◆ **Problem statement**
From the records, pick out and copy each line containing "glass".

[Opening Records provided section]

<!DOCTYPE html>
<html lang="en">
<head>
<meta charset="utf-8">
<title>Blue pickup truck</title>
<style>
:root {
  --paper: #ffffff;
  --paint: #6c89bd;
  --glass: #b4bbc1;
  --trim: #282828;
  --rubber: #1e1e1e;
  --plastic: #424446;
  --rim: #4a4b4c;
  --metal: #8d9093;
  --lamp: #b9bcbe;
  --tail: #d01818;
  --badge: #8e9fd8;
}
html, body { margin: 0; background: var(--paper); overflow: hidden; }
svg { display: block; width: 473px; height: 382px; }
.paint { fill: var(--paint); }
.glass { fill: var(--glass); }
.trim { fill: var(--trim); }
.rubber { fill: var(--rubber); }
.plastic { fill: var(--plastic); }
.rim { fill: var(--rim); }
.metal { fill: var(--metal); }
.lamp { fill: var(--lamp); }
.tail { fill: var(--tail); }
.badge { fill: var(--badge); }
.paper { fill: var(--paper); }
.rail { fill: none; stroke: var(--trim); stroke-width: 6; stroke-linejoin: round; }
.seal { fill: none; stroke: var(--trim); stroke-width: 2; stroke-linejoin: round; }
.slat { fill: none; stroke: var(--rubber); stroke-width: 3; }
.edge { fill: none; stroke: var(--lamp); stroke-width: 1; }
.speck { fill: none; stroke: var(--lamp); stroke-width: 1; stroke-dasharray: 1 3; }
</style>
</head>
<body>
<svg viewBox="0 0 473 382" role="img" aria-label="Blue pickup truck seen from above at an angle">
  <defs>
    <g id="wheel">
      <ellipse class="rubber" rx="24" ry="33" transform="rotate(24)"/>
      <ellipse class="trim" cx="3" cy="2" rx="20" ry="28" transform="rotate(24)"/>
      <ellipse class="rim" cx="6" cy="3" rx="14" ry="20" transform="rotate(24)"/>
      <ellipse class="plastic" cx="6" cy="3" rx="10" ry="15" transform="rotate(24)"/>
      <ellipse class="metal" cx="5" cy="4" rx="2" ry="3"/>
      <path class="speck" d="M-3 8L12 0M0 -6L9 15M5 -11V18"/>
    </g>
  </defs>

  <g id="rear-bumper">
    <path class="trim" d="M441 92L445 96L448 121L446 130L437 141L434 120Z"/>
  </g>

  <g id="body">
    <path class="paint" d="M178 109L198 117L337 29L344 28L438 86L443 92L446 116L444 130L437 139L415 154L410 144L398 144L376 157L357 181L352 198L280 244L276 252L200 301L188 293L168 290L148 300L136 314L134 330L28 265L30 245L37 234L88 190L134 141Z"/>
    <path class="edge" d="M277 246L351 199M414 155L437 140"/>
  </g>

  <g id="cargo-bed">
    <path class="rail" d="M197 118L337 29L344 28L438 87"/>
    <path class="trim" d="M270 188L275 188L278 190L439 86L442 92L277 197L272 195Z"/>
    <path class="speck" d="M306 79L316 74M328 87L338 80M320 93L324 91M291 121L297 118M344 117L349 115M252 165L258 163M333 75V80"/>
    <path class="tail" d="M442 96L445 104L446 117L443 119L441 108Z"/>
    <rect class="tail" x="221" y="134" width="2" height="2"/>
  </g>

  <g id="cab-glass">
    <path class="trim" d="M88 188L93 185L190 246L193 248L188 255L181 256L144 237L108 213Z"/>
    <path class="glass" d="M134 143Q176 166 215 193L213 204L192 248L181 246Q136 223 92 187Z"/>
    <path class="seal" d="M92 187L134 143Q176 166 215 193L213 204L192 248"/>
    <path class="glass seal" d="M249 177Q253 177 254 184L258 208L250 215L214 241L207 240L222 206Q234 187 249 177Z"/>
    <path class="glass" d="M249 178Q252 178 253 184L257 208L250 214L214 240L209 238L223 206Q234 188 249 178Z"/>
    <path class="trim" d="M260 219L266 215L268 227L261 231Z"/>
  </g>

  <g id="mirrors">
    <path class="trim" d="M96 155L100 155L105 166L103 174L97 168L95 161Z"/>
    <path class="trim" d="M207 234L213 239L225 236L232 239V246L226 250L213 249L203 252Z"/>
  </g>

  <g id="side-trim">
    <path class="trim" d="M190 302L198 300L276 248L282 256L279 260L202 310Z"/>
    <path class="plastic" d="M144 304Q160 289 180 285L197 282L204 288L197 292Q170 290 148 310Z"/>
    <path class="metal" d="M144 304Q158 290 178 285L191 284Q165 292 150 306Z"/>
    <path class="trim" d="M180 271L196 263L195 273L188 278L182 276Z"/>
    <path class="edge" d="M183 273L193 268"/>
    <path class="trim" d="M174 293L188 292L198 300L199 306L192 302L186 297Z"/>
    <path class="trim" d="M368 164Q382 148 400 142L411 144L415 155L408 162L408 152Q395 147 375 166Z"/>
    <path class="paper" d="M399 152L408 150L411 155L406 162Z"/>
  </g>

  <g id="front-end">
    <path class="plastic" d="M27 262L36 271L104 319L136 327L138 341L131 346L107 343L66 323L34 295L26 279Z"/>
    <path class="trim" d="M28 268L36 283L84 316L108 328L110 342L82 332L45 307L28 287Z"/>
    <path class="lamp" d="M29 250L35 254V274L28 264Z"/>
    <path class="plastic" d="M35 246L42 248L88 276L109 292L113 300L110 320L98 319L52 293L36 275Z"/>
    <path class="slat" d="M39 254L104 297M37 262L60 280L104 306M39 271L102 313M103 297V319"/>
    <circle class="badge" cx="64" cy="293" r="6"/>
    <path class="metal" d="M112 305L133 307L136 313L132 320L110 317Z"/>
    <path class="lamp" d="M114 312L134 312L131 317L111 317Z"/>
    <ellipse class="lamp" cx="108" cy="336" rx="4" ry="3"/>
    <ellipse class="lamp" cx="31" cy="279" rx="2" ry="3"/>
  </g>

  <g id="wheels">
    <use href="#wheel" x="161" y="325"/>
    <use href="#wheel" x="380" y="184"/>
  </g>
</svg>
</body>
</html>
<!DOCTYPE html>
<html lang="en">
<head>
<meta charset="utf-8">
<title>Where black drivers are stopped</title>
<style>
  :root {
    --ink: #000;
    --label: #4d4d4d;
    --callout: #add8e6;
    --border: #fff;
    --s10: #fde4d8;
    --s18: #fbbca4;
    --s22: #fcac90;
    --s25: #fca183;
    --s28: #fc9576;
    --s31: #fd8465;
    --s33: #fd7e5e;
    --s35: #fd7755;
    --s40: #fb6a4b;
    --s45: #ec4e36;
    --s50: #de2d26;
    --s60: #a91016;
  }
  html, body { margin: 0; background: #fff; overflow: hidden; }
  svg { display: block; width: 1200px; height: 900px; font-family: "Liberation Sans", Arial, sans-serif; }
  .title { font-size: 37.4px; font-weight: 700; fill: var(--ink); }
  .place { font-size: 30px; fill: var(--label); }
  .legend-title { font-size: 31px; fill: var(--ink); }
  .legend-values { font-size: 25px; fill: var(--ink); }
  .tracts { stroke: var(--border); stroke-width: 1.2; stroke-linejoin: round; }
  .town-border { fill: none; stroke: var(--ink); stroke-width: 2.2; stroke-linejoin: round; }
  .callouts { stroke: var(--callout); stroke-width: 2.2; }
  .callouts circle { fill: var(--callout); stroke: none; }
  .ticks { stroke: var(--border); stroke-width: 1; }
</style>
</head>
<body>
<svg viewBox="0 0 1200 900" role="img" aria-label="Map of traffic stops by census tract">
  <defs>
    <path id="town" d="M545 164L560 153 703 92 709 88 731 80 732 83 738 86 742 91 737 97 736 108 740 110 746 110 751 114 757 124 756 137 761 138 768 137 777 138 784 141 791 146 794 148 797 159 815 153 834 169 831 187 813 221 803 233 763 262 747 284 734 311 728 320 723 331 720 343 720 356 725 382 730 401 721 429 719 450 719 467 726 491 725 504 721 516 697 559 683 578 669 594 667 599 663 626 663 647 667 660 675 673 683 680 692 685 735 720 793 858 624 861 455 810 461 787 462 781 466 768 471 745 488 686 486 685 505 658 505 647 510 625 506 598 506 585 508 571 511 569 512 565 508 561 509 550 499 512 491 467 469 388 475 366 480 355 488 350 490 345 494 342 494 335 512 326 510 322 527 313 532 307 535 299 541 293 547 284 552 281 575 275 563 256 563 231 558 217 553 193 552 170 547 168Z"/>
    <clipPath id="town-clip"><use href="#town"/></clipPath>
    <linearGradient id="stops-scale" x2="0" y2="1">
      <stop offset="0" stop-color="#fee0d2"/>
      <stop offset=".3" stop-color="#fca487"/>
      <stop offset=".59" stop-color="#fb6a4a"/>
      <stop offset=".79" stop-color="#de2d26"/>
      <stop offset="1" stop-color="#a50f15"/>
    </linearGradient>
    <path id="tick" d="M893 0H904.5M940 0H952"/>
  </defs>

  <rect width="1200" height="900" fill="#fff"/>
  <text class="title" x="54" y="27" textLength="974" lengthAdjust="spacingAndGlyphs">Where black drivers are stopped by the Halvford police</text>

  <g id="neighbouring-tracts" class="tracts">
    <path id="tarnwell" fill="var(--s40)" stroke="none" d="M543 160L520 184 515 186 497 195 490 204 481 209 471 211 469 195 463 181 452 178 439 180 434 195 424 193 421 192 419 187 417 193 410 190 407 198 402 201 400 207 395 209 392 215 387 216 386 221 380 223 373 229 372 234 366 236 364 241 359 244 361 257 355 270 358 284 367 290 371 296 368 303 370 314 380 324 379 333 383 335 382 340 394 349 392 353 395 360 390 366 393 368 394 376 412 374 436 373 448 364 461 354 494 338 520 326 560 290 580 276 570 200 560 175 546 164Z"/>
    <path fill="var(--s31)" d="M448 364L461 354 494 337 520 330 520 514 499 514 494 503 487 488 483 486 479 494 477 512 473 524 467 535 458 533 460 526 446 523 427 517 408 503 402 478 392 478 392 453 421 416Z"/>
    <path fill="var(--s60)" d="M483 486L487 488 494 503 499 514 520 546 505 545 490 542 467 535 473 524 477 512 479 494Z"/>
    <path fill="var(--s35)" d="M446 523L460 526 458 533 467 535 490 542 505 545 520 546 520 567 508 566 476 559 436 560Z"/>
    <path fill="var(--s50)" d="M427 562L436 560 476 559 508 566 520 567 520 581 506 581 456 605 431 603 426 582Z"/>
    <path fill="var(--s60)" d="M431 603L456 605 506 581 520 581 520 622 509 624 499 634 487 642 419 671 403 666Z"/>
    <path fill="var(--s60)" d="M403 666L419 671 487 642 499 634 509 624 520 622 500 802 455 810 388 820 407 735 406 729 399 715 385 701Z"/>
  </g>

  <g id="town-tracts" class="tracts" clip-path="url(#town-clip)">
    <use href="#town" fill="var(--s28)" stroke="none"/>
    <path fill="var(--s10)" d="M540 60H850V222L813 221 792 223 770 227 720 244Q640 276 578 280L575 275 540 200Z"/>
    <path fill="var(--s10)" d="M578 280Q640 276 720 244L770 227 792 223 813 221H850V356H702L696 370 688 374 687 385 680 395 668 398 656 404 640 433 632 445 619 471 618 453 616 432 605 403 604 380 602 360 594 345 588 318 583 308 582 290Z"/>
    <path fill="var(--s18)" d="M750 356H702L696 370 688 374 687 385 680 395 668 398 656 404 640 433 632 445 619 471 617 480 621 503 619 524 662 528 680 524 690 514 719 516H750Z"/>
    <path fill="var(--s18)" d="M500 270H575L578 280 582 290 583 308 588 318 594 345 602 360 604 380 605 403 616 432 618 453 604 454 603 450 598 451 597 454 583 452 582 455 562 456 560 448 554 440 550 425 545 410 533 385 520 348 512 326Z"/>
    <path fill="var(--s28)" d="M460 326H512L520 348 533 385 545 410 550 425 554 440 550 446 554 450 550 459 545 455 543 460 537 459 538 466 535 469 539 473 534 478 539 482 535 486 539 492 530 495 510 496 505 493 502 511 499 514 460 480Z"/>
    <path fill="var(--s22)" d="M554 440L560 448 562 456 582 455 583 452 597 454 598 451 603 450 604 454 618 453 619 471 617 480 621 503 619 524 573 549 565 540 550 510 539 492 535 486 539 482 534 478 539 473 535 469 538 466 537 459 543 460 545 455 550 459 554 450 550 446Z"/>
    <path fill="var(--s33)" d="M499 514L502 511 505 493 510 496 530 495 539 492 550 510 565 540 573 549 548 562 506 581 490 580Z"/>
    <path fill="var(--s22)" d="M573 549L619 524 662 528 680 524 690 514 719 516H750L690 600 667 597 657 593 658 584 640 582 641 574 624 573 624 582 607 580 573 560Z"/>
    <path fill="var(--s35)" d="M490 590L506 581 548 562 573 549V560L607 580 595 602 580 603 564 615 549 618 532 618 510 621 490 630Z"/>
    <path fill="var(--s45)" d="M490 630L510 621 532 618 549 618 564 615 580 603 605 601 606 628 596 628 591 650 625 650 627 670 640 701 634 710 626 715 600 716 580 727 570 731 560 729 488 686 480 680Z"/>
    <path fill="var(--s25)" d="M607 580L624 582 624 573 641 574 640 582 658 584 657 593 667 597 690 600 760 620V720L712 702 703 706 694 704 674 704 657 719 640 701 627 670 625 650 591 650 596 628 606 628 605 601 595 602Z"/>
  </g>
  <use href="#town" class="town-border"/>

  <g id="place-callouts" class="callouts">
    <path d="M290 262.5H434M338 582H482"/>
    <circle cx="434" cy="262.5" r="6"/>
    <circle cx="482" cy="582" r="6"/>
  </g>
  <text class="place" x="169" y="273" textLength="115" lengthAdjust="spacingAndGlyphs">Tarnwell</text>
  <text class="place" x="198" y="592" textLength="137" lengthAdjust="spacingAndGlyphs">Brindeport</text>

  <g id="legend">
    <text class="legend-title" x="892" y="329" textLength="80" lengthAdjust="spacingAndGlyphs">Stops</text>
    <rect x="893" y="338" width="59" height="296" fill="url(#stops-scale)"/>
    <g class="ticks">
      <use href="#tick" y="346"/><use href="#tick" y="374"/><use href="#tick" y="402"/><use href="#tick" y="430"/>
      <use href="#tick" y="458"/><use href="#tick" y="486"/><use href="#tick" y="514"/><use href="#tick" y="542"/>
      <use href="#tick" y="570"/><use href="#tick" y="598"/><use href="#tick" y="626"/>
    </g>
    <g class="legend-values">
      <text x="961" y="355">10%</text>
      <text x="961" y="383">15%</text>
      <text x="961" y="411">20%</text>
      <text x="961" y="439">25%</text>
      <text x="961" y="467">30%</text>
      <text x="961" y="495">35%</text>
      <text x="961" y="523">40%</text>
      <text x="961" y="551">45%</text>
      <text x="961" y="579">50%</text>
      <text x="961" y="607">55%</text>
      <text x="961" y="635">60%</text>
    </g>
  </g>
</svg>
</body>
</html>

[Closing Records provided section]

◆ **Written answer**
  --glass: #b4bbc1;
.glass { fill: var(--glass); }
  <g id="cab-glass">
    <path class="glass" d="M134 143Q176 166 215 193L213 204L192 248L181 246Q136 223 92 187Z"/>
    <path class="glass seal" d="M249 177Q253 177 254 184L258 208L250 215L214 241L207 240L222 206Q234 187 249 177Z"/>
    <path class="glass" d="M249 178Q252 178 253 184L257 208L250 214L214 240L209 238L223 206Q234 188 249 178Z"/>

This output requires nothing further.